Where Duke ultimately came unraveled this season was on the defensive side of the ball. After a strong start, even standout corner Ross Cockrell was a liability as the team allowed each of its last five opponents to score 42 points ore more. Going back further, each of Duke’s final seven opponents scored at least 30 against them. And even worse, on the season, the Blue Devils were 110th in scoring D and 109th in total defense. As much as the “resurgence” story revolved around an improved defense, I just never saw it (and opposing offenses never did either). From the one instance I witnessed Duke’s defense in person — against a Stanford team then led by Josh Nunes — I saw a team that could not effectively rush the passer, and was easily burned by quicker and more physical receivers. So if you’re in search of the reason behind Duke’s second-half struggles, look no further than the D. Regardless of how effective your offense is, it’s difficult to win games when your defense can’t stop anyone. This team’s defense let its final five opponents all score well above their respective season averages, and predictably lost all of those games.
Looking toward the future, Cutcliffe seems committed to the program, but next year will sort of be like starting over.
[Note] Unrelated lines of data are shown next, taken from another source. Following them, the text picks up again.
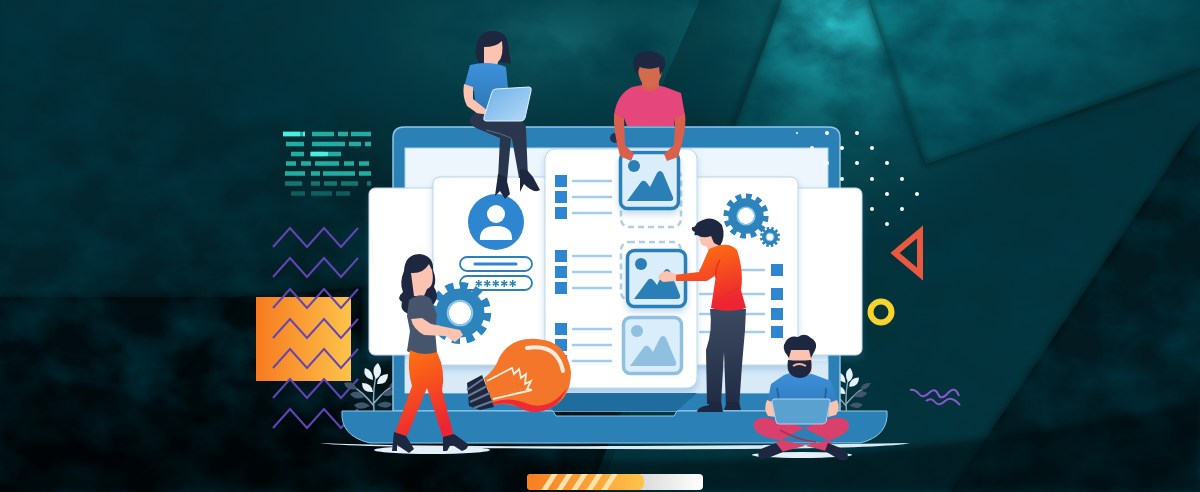
<!DOCTYPE html>
<html lang="en">
<head>
<meta charset="utf-8">
<title>Web design team banner</title>
<style>
:root{--navy:#29364e;--ink:#1d2740;--blue:#2f86d0;--steel:#2b80b6;--sky:#8fc1ec;--paper:#fff;--orange:#f4762b;--red:#f0302b;--pink:#d9406c;--skin:#fbc3b0;--tan:#d9604c;--violet:#6545b5;--yellow:#f6d32f}
html,body{margin:0;overflow:hidden;background:#011014}
svg{display:block;width:1200px;height:492px}
.code{stroke:#1fae9f;stroke-width:4.5;fill:none}
.zigzag{fill:none;stroke:var(--violet);stroke-width:2}
.panel{fill:var(--paper);stroke:#b9d6ea}
.rule{stroke:#a3cdf0;stroke-width:2.5;stroke-linecap:round}
.navy{fill:var(--navy)}.ink{fill:var(--ink)}.skin{fill:var(--skin)}.tan{fill:var(--tan)}.blue{fill:var(--blue)}.pink{fill:var(--pink)}
.fold{stroke:#000;stroke-opacity:.55;stroke-width:4;fill:none;filter:url(#soft)}
.password{font:700 17px Inter,"Open Sans",sans-serif;fill:var(--steel);letter-spacing:1.5px}
</style>
</head>
<body>
<svg viewBox="0 0 1200 492" role="img" aria-label="A team building a web page on a giant laptop">
<defs>
<linearGradient id="base" x2=".3" y2="1"><stop stop-color="#04303a"/><stop offset=".5" stop-color="#032229"/><stop offset="1" stop-color="#010709"/></linearGradient>
<radialGradient id="glow"><stop stop-color="#2cc3cb"/><stop offset=".3" stop-color="#12838c" stop-opacity=".8"/><stop offset="1" stop-color="#053a42" stop-opacity="0"/></radialGradient>
<linearGradient id="flap" x1="0" x2="1" y2=".6"><stop stop-color="#0e7a84"/><stop offset=".6" stop-color="#075560"/><stop offset="1" stop-color="#043943"/></linearGradient>
<linearGradient id="amber"><stop stop-color="#f77a1f"/><stop offset="1" stop-color="#fdc34a"/></linearGradient>
<linearGradient id="flame" x2=".3" y2="1"><stop stop-color="#ff7a0d"/><stop offset="1" stop-color="#ee2432"/></linearGradient>
<linearGradient id="shirt" y2="1" x2="0"><stop stop-color="#3d92db"/><stop offset="1" stop-color="#2c73b4"/></linearGradient>
<linearGradient id="lid" x2="1" y2="1"><stop stop-color="#6bb0e8"/><stop offset="1" stop-color="#b5daf7"/></linearGradient>
<linearGradient id="trousers" y2="1" x2="0"><stop stop-color="#3c4a61"/><stop offset="1" stop-color="#202b43"/></linearGradient>
<filter id="soft" x="-10%" y="-10%" width="120%" height="120%"><feGaussianBlur stdDeviation="3"/></filter>
<filter id="grain" x="0" y="0" width="100%" height="100%"><feTurbulence type="fractalNoise" baseFrequency=".018 .025" numOctaves="5" seed="8"/><feColorMatrix values="0 0 0 0 0  0 0 0 0 .04  0 0 0 0 .06  0 1.8 0 0 -.6"/></filter>
<filter id="lift" x="-10%" y="-10%" width="120%" height="125%"><feDropShadow dx="0" dy="4" stdDeviation="3" flood-color="#2b80b6" flood-opacity=".28"/></filter>
<polyline id="zigzag" class="zigzag" points="273,247 290,228 307,247 324,228 341,247 358,228"/>
<g id="gear"><circle r="26" fill="none" stroke="#2d84bd" stroke-width="9" pathLength="24" stroke-dasharray="1.1 .9"/><circle r="17.5" fill="none" stroke="#2d84bd" stroke-width="13"/><circle r="12" fill="none" stroke="#8bc7ee" stroke-width="2"/></g>
<g id="list-row"><rect class="blue" width="12" height="12"/><path class="rule" d="M18 6H56"/></g>
<g id="list"><use href="#list-row"/><use href="#list-row" y="16"/><use href="#list-row" y="32"/></g>
<g id="picture"><rect x="1.5" y="1.5" width="58" height="56" rx="7" fill="#d9edfb" stroke="currentColor" stroke-width="3.5"/><g fill="currentColor"><circle cx="15" cy="15" r="6"/><path d="M8 50 22 31Q25 28 28 32L31 36 38 22Q41 18 44 22L54 46Q55 50 51 50Z"/></g></g>
<g id="plant"><path d="M0 0Q-2-24 4-42M0-5Q-12-20-22-25M0-8Q12-22 18-24" fill="none" stroke="#8fa9bd" stroke-width="1.5"/><g fill="#e6f2f8"><path d="M4-48Q-4-42 2-32 11-38 4-48M-1-31Q-12-34-9-43-1-41-1-31M3-27Q14-26 14-37 4-37 3-27M-1-19Q-12-18-12-28-2-28-1-19"/></g><g fill="#41566c"><path d="M-9-14Q-19-10-24-17-16-23-9-14M-17-22Q-28-20-30-28-21-31-17-22M8-16Q19-13 23-20 15-25 8-16M15-23Q24-23 27-31 17-32 15-23M-4-5Q-15 1-20-6-12-12-4-5M3-6Q14 0 18-7 11-12 3-6"/></g></g>
</defs>

<g id="backdrop">
<rect width="1200" height="492" fill="url(#base)"/>
<ellipse cx="560" cy="40" rx="400" ry="190" fill="url(#glow)" opacity=".35"/>
<path d="M780 0H1200V492H590Z" fill="#04323b"/>
<ellipse cx="835" cy="20" rx="250" ry="240" fill="url(#glow)"/>
<path d="M782 0 735 127 600 492H480L700 0Z" fill="#02171d" opacity=".35"/>
<path d="M868 0 926 164 1200 68V0Z" fill="url(#flap)"/>
<path d="M1200 120 950 492H1200Z" fill="#021a20"/>
<path d="M0 297H238L362 287V492H0Z" fill="#000608" opacity=".65"/>
<path d="M240 296 100 492H362V290Z" fill="#010a0d" opacity=".7"/>
<path class="fold" d="M780 0 733 127M868 0 926 164 1200 68M1200 120 950 492M0 297H238L380 287M240 296 100 492M362 290V492M600 455 590 492"/>
<rect width="1200" height="492" filter="url(#grain)" opacity=".75"/>
<path d="M0 492V360Q550 540 1200 400V492Z" opacity=".4" filter="url(#soft)"/>
</g>

<g id="decor-left">
<g class="code"><path d="M283 134H305M312 134H371" stroke-dasharray="22 4 10 3"/><path d="M286 144H371" stroke-dasharray="18 8 33 4 12 4"/><path d="M291 154H344" stroke-dasharray="13 6 14 4"/><path d="M286 163.500H371" stroke-dasharray="10 5 10 4 24 5"/><path d="M285 173.500H371" stroke-dasharray="20 6 9 3 32 4"/><path d="M285 183.500H371" stroke-dasharray="17 9 9 4 13 4" opacity=".6"/><path d="M291 193.500H356" stroke-dasharray="14 6 21 4" opacity=".4"/><path d="M283 134H305M311 154H331" stroke="#49f0e0" stroke-dasharray="17 3"/></g>
<rect x="256" y="297" width="95" height="84" fill="url(#amber)"/>
<use href="#zigzag"/><use href="#zigzag" y="30"/><use href="#zigzag" y="61"/><use href="#zigzag" y="91"/><use href="#zigzag" y="121"/><use href="#zigzag" y="151"/><use href="#zigzag" y="181"/>
</g>

<g id="laptop">
<path d="M320 443Q420 447 615 446T910 443Q880 450 615 449T320 443" fill="#d8eaf5"/>
<use href="#plant" x="374" y="411"/><use href="#plant" x="846" y="411" transform="translate(85 41) scale(.9)"/>
<path d="M393 411V138Q393 127 404 127H829Q840 127 840 138V411Z" fill="var(--steel)" stroke="#8fc6e6" stroke-width="1.500"/>
<rect x="405" y="148" width="423" height="245" fill="#edf5fd" stroke="#a9d3ee"/>
<path d="M405 361H828V393H405Z" fill="#d8e9f8"/>
<path d="M545 393H697L677 411H553Z" fill="#1f6c9e"/>
<circle cx="615" cy="138" r="5" fill="#1b3553"/>
<path d="M342 411H553L556 416H674L677 411H887Q889 436 860 443H370Q340 436 342 411Z" fill="var(--steel)" stroke="#8fc6e6"/>
</g>

<g id="panels">
<rect class="panel" x="369" y="188" width="493" height="167" rx="6" filter="url(#lift)"/>
<rect class="panel" x="433" y="177" width="365" height="188" rx="7" filter="url(#lift)"/>
<rect class="panel" x="545" y="149" width="152" height="239" rx="10" filter="url(#lift)"/>
<g id="login"><circle class="blue" cx="496" cy="222" r="28"/><circle cx="496" cy="214" r="9" fill="#fff"/><path d="M480 240Q479 226 496 226T512 240Z" fill="#fff"/>
<g fill="#fff" stroke="var(--steel)" stroke-width="1.800"><rect x="460" y="257" width="72" height="14" rx="7"/><rect x="460" y="276" width="72" height="14" rx="7"/></g><path d="M475 264H516" stroke="var(--blue)" stroke-width="3" stroke-linecap="round"/><text class="password" x="474" y="293" textLength="45">*****</text></g>
<use href="#list" x="555" y="175"/><use href="#list" x="555" y="250"/><use href="#list" x="555" y="323"/>
<g fill="none" stroke="#b1cfe2" stroke-width="2.500" stroke-dasharray="6 4"><rect x="621" y="169" width="60" height="58" rx="8"/><rect x="621" y="242" width="60" height="58" rx="8"/></g>
<g color="#2b80b6" filter="url(#lift)"><use href="#picture" x="619" y="151"/><use href="#picture" x="626" y="249"/></g><use href="#picture" x="622" y="316" color="#8fc0df"/>
<use href="#gear" transform="translate(746 216) scale(.74)"/><use href="#gear" transform="translate(770 237) rotate(8) scale(.33)"/>
<path class="rule" d="M700 270H764M700 294H764M700 314H764M700 332H764"/><path class="blue" d="M771 264h12v12h-12zM771 288h12v12h-12zM771 308h12v12h-12zM771 326h12v12h-12z"/>
</g>

<g id="woman-on-lid">
<path class="ink" d="M477 43Q481 30 493 31 507 31 508 45 510 57 511 64L500 62 480 65Q473 55 477 43Z"/>
<path class="skin" d="M484 47Q496 47 502 41 504 57 498 62L496 70H484Z"/>
<path d="M470 65Q490 60 506 67L508 88 500 117H476L474 91 464 87Z" fill="url(#shirt)"/>
<path class="skin" d="M464 84 473 87 473 99 488 111 484 118 467 106Q462 96 464 84Z"/>
<path class="navy" d="M475 113 506 117Q527 118 526 130L528 178H519L512 139 511 138 507 182 498 179 500 138 476 128Q464 121 475 113Z"/>
<path d="M511 138Q500 133 486 130" fill="none" stroke="#5b6e88"/>
<path class="ink" d="M498 174 506 177 510 194 505 199 500 191 495 196ZM520 169 527 170 533 177 540 190Q534 194 524 184L520 192Z"/>
<path d="M492 92Q493 89 496 89L529 87Q532 87 531 91L525 118Q524 121 521 121H486Q483 121 484 117Z" fill="url(#lid)" stroke="#e1f1ff"/>
</g>

<g id="man-behind-lid">
<path d="M632 87Q650 82 665 87L681 93 685 115 675 119 674 126H627L624 118 614 115Q617 94 632 87Z" fill="#e5467c"/>
<path class="tan" d="M642 78H659V88Q650 94 642 88ZM614 114 624 118 625 145 634 154 631 161 620 156Q613 130 614 114ZM685 114 675 118 674 145 664 154 667 161 678 157Q687 130 685 114Z"/>
<path fill="#d3694d" d="M638 66Q645 71 662 66 663 83 650 88 638 85 638 66Z"/>
<path class="ink" d="M637 75Q629 60 637 55 645 48 657 53 668 56 664 69L660 75 659 67Q648 71 640 66Z"/>
</g>

<g id="woman-with-gear">
<ellipse cx="432" cy="450" rx="58" ry="4" fill="#e4f0f8"/>
<use href="#gear" transform="translate(460 313) scale(1.020)"/>
<path class="ink" d="M404 271Q405 254 420 254 434 256 433 270 437 280 434 287 440 296 434 304L429 309 412 315Q399 312 402 302 396 298 403 292 399 283 404 271Z"/>
<path class="skin" d="M411 273Q423 274 429 264L432 270Q435 286 427 289L424 296H414Z"/>
<path d="M409 300Q421 291 431 299L437 315 435 330 437 353Q420 359 407 351L410 331 407 316Z" fill="#46546c"/>
<path class="skin" d="M411 319 422 318 431 324 460 330 463 335 455 342 445 336 424 335Q413 329 411 319Z"/>
<path d="M410 350Q423 357 437 352 446 371 442 390L454 437 444 441 427 388 407 436 395 433 412 386Q407 370 410 350Z" fill="url(#flame)"/>
<path class="ink" d="M394 432 406 436 414 449 409 453 397 445V451H392ZM443 437 454 434 468 444Q469 449 462 451L451 444 447 451H443Z"/>
</g>

<g id="lightbulb">
<path d="M484 378Q495 370 499 358 510 337 537 339 567 341 571 372 571 402 545 410 530 413 518 407 506 402 493 405Z" fill="var(--orange)"/>
<path d="M493 402Q510 396 528 404 550 411 567 388 559 409 538 412 527 413 514 405 504 402 493 405Z" fill="#ee2a35"/>
<path d="M487 381 512 368 514 374 519 369 521 378 526 374 525 384 531 381 527 389 532 390 493 399" fill="none" stroke="#fff0dc" stroke-width="1.800"/>
<path d="M527 348Q557 343 563 371" fill="none" stroke="#fff" stroke-width="4" stroke-linecap="round" opacity=".85"/>
<path class="ink" d="M467 383 482 375 494 407 480 410 469 406Z"/><path d="M467 390 483 379M468 396 487 386M470 402 490 393M474 408 493 401" stroke="#6a7990" stroke-width="2"/>
</g>

<g id="man-placing-picture">
<path d="M710 309H746L745 330 742 365 739 408H726L724 352 721 404H707L706 350Q713 330 710 309Z" fill="url(#trousers)"/>
<path class="ink" d="M709 401H721L723 412H697Q697 407 709 405ZM727 402H739L741 410H724Z"/>
<path class="skin" d="M699 236 720 231 721 247 709 251 706 246Q700 247 699 236Z"/>
<path class="ink" d="M692 227Q695 228 697 223 712 213 722 225 726 237 720 246L714 243 711 236Q703 239 697 235 693 236 695 232 691 231 692 227Z"/>
<path d="M709 249Q728 240 737 250 744 271 741 290L746 308Q728 314 711 308L716 275 707 281 675 281 673 275 699 272Z" fill="url(#flame)"/>
<path d="M716 278Q715 267 720 260M716 300Q730 293 739 288" fill="none" stroke="#e2331d" stroke-width="1.500"/>
<path class="skin" d="M676 274 667 271Q659 272 658 278L663 282 676 281Z"/>
</g>

<g id="man-with-laptop">
<ellipse cx="802" cy="455" rx="50" ry="3" fill="#e4f0f8"/>
<path d="M784 375Q799 368 815 375L831 381 838 404 827 418H775L767 404 771 384Z" fill="url(#shirt)"/>
<path d="M779 400 777 388M825 400 826 388" stroke="#205c98" stroke-width="1.500"/>
<path class="skin" d="M767 400 775 403 776 417 768 416Q763 409 767 400ZM837 400 829 403 828 417 836 415Q841 408 837 400ZM788 350H812V373Q799 381 789 373Z"/>
<path class="ink" d="M787 355Q781 348 786 341 790 335 798 337 805 332 811 338 820 343 813 354L811 358 809 350H791L789 358ZM788 360Q799 361 811 360 814 377 800 378 785 377 788 360Z"/>
<path d="M793 366Q799 362 806 366" stroke="#f3b5a0" stroke-width="2" fill="none"/>
<path class="pink" d="M768 418Q751 417 754 428 758 438 787 441L826 451 832 442 800 426ZM832 418Q850 416 849 427 846 438 816 443L781 452 774 444 804 428Z"/>
<path d="M816 442Q797 440 780 430" fill="none" stroke="#a92e56" stroke-width="1.500"/>
<path class="ink" d="M828 443 843 449Q850 453 847 460L840 460 825 451ZM776 443 761 449Q756 453 760 459L768 458 783 452Z"/>
<path d="M774 399H828Q831 399 830 402L826 422Q825 424 822 424H779Q776 424 776 421L772 402Q772 399 774 399Z" fill="#5ba1d0" stroke="#a9d5f0"/>
</g>

<g id="decor-right">
<g fill="#fff"><g id="dot-row"><circle cx="827" cy="133" r="2"/><circle cx="857" cy="133" r="2"/></g><circle cx="812" cy="148" r="2"/><circle cx="797" cy="133" r="1"/><g id="dots"><circle cx="842" cy="148" r="2"/><circle cx="872" cy="148" r="2"/><circle cx="827" cy="163" r="2"/><circle cx="857" cy="163" r="2"/><circle cx="887" cy="163" r="2"/></g><circle cx="842" cy="179" r="2"/><circle cx="872" cy="179" r="2"/><circle cx="902" cy="179" r="2"/><circle cx="857" cy="194" r="2"/><circle cx="887" cy="194" r="2"/><circle cx="917" cy="194" r="2"/><circle cx="872" cy="209" r="2"/><circle cx="902" cy="209" r="2"/><circle cx="887" cy="224" r="2"/></g>
<path d="M920 232V274L895 253Z" fill="none" stroke="#e8593f" stroke-width="6" stroke-linejoin="miter"/>
<circle cx="881" cy="312" r="10.500" fill="none" stroke="var(--yellow)" stroke-width="6"/>
<g fill="none" stroke="#8a55d0" stroke-width="2"><path id="wave" d="M910 390Q915 389 919 394T929 393 938 394 948 393 959 396"/><path d="M926 401Q931 397 935 402T945 401 960 405"/></g>
</g>

<g id="progress">
<clipPath id="progress-shape"><rect x="527" y="474" width="176" height="16" rx="4"/></clipPath>
<linearGradient id="track"><stop offset=".6" stop-color="#d5d5d7"/><stop offset="1" stop-color="#fff"/></linearGradient>
<g clip-path="url(#progress-shape)"><rect x="527" y="474" width="176" height="16" fill="url(#track)"/><rect x="520" y="474" width="124" height="16" rx="6" fill="url(#amber)"/><path d="M543 492 556 472M558 492 571 472M573 492 586 472M588 492 601 472M603 492 616 472" stroke="#ffe2ac" stroke-width="5"/></g>
</g>
</svg>
</body>
</html>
Vernon and Renfree were four-year projects who ended up leaving the university as some of the better players Duke’s ever had (and Vernon may be the best they’ve ever had, period). Next year, it’ll be up to Boone and Crowder to carry the torch. But in order for this program to consistently get to that six-win plateau, it’ll take a constant churn of quality recruits (like those mentioned). And now that they’ve broken the streak of futility, six wins should no longer be enough. Cutcliffe’s success has been measured by last season thus far. Now that bar has to be set much higher.